##### DATA FOR THIS TASK
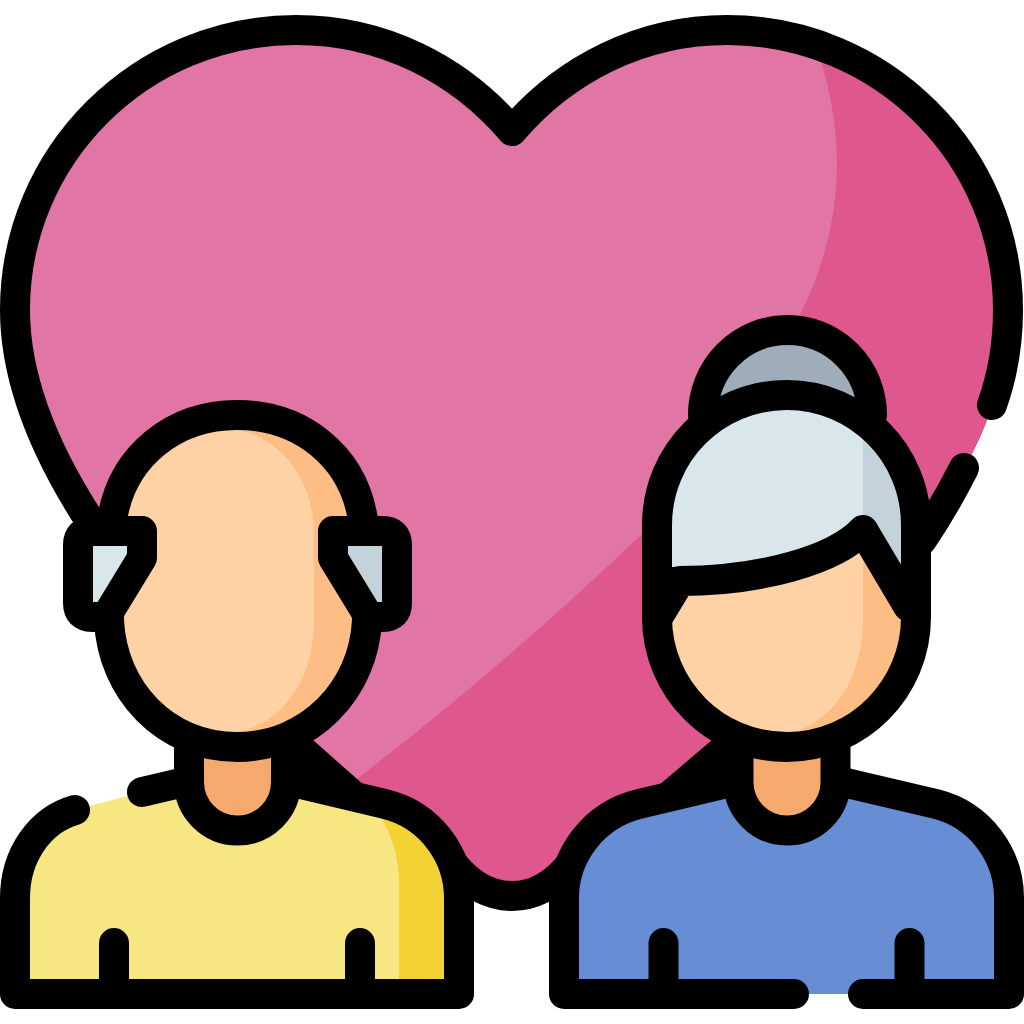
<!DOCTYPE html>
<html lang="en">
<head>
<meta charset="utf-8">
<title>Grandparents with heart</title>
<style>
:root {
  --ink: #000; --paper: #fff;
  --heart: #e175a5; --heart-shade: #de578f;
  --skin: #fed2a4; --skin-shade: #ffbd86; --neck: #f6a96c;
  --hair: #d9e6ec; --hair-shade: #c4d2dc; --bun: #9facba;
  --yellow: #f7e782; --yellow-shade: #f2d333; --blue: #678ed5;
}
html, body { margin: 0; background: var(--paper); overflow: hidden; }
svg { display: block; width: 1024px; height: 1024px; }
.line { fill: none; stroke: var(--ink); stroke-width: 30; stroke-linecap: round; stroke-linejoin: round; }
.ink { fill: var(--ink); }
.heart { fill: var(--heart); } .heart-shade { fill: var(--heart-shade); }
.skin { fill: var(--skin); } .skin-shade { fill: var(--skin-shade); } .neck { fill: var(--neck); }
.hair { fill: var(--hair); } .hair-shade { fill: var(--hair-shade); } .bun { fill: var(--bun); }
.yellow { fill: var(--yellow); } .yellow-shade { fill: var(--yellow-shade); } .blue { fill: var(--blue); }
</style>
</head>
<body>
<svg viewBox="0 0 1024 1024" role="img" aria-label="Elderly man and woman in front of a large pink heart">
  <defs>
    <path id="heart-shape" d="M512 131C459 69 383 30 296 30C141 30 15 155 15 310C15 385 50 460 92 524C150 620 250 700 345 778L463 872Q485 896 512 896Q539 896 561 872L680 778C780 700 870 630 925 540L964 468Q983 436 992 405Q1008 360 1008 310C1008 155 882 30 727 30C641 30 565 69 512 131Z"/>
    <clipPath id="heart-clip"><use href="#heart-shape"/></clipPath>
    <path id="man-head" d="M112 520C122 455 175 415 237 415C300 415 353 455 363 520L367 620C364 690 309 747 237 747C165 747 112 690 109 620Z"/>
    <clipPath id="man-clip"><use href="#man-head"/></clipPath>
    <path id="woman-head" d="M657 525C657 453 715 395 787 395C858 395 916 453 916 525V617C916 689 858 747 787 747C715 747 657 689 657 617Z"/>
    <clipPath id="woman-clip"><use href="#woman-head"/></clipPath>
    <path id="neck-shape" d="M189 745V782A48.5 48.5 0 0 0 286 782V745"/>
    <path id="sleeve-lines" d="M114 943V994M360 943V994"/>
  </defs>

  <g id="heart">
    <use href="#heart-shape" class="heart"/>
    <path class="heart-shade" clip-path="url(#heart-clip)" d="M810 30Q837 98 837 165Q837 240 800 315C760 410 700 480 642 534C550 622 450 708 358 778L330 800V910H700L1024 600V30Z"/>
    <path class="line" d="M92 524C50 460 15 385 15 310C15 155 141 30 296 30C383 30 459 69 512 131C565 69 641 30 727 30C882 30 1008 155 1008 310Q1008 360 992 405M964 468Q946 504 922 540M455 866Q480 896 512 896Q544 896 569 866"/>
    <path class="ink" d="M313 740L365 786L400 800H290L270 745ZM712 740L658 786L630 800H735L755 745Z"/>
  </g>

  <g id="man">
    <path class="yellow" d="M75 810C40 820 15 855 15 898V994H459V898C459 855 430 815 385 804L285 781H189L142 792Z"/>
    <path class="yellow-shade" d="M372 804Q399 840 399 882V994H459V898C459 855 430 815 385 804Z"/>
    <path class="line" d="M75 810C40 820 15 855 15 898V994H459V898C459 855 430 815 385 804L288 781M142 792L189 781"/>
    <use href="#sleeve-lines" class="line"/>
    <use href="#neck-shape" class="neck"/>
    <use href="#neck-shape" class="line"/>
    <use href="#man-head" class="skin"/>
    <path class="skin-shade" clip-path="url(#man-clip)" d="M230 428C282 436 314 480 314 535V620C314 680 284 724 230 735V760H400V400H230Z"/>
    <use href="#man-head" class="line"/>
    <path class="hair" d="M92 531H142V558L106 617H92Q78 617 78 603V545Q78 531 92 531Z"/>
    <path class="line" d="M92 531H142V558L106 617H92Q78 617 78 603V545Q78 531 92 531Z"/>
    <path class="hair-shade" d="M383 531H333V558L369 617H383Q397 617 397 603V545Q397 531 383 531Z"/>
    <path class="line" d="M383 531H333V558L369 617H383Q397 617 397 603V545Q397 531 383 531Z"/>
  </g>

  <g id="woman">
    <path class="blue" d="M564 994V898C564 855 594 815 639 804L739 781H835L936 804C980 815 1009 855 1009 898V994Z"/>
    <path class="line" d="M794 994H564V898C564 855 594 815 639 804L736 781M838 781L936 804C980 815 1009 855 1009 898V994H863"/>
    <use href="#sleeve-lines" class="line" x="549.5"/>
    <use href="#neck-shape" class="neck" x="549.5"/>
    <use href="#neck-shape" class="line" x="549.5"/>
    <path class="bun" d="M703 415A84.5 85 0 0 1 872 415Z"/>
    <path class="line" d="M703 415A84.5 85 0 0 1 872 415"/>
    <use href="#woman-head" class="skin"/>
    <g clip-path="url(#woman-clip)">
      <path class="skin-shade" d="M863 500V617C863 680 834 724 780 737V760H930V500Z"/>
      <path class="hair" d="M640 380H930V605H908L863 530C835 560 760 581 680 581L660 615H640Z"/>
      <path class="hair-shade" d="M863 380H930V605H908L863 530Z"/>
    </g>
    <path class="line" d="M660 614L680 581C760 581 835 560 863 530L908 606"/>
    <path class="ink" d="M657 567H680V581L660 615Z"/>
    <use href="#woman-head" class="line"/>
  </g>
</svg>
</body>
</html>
##########
*ASSIGNMENT*
Whenever images occur above, omit them and retype each line exactly as it stands.

*WRITTEN SOLUTION*
<!DOCTYPE html>
<html lang="en">
<head>
<meta charset="utf-8">
<title>Grandparents with heart</title>
<style>
:root {
  --ink: #000; --paper: #fff;
  --heart: #e175a5; --heart-shade: #de578f;
  --skin: #fed2a4; --skin-shade: #ffbd86; --neck: #f6a96c;
  --hair: #d9e6ec; --hair-shade: #c4d2dc; --bun: #9facba;
  --yellow: #f7e782; --yellow-shade: #f2d333; --blue: #678ed5;
}
html, body { margin: 0; background: var(--paper); overflow: hidden; }
svg { display: block; width: 1024px; height: 1024px; }
.line { fill: none; stroke: var(--ink); stroke-width: 30; stroke-linecap: round; stroke-linejoin: round; }
.ink { fill: var(--ink); }
.heart { fill: var(--heart); } .heart-shade { fill: var(--heart-shade); }
.skin { fill: var(--skin); } .skin-shade { fill: var(--skin-shade); } .neck { fill: var(--neck); }
.hair { fill: var(--hair); } .hair-shade { fill: var(--hair-shade); } .bun { fill: var(--bun); }
.yellow { fill: var(--yellow); } .yellow-shade { fill: var(--yellow-shade); } .blue { fill: var(--blue); }
</style>
</head>
<body>
<svg viewBox="0 0 1024 1024" role="img" aria-label="Elderly man and woman in front of a large pink heart">
  <defs>
    <path id="heart-shape" d="M512 131C459 69 383 30 296 30C141 30 15 155 15 310C15 385 50 460 92 524C150 620 250 700 345 778L463 872Q485 896 512 896Q539 896 561 872L680 778C780 700 870 630 925 540L964 468Q983 436 992 405Q1008 360 1008 310C1008 155 882 30 727 30C641 30 565 69 512 131Z"/>
    <clipPath id="heart-clip"><use href="#heart-shape"/></clipPath>
    <path id="man-head" d="M112 520C122 455 175 415 237 415C300 415 353 455 363 520L367 620C364 690 309 747 237 747C165 747 112 690 109 620Z"/>
    <clipPath id="man-clip"><use href="#man-head"/></clipPath>
    <path id="woman-head" d="M657 525C657 453 715 395 787 395C858 395 916 453 916 525V617C916 689 858 747 787 747C715 747 657 689 657 617Z"/>
    <clipPath id="woman-clip"><use href="#woman-head"/></clipPath>
    <path id="neck-shape" d="M189 745V782A48.5 48.5 0 0 0 286 782V745"/>
    <path id="sleeve-lines" d="M114 943V994M360 943V994"/>
  </defs>

  <g id="heart">
    <use href="#heart-shape" class="heart"/>
    <path class="heart-shade" clip-path="url(#heart-clip)" d="M810 30Q837 98 837 165Q837 240 800 315C760 410 700 480 642 534C550 622 450 708 358 778L330 800V910H700L1024 600V30Z"/>
    <path class="line" d="M92 524C50 460 15 385 15 310C15 155 141 30 296 30C383 30 459 69 512 131C565 69 641 30 727 30C882 30 1008 155 1008 310Q1008 360 992 405M964 468Q946 504 922 540M455 866Q480 896 512 896Q544 896 569 866"/>
    <path class="ink" d="M313 740L365 786L400 800H290L270 745ZM712 740L658 786L630 800H735L755 745Z"/>
  </g>

  <g id="man">
    <path class="yellow" d="M75 810C40 820 15 855 15 898V994H459V898C459 855 430 815 385 804L285 781H189L142 792Z"/>
    <path class="yellow-shade" d="M372 804Q399 840 399 882V994H459V898C459 855 430 815 385 804Z"/>
    <path class="line" d="M75 810C40 820 15 855 15 898V994H459V898C459 855 430 815 385 804L288 781M142 792L189 781"/>
    <use href="#sleeve-lines" class="line"/>
    <use href="#neck-shape" class="neck"/>
    <use href="#neck-shape" class="line"/>
    <use href="#man-head" class="skin"/>
    <path class="skin-shade" clip-path="url(#man-clip)" d="M230 428C282 436 314 480 314 535V620C314 680 284 724 230 735V760H400V400H230Z"/>
    <use href="#man-head" class="line"/>
    <path class="hair" d="M92 531H142V558L106 617H92Q78 617 78 603V545Q78 531 92 531Z"/>
    <path class="line" d="M92 531H142V558L106 617H92Q78 617 78 603V545Q78 531 92 531Z"/>
    <path class="hair-shade" d="M383 531H333V558L369 617H383Q397 617 397 603V545Q397 531 383 531Z"/>
    <path class="line" d="M383 531H333V558L369 617H383Q397 617 397 603V545Q397 531 383 531Z"/>
  </g>

  <g id="woman">
    <path class="blue" d="M564 994V898C564 855 594 815 639 804L739 781H835L936 804C980 815 1009 855 1009 898V994Z"/>
    <path class="line" d="M794 994H564V898C564 855 594 815 639 804L736 781M838 781L936 804C980 815 1009 855 1009 898V994H863"/>
    <use href="#sleeve-lines" class="line" x="549.5"/>
    <use href="#neck-shape" class="neck" x="549.5"/>
    <use href="#neck-shape" class="line" x="549.5"/>
    <path class="bun" d="M703 415A84.5 85 0 0 1 872 415Z"/>
    <path class="line" d="M703 415A84.5 85 0 0 1 872 415"/>
    <use href="#woman-head" class="skin"/>
    <g clip-path="url(#woman-clip)">
      <path class="skin-shade" d="M863 500V617C863 680 834 724 780 737V760H930V500Z"/>
      <path class="hair" d="M640 380H930V605H908L863 530C835 560 760 581 680 581L660 615H640Z"/>
      <path class="hair-shade" d="M863 380H930V605H908L863 530Z"/>
    </g>
    <path class="line" d="M660 614L680 581C760 581 835 560 863 530L908 606"/>
    <path class="ink" d="M657 567H680V581L660 615Z"/>
    <use href="#woman-head" class="line"/>
  </g>
</svg>
</body>
</html>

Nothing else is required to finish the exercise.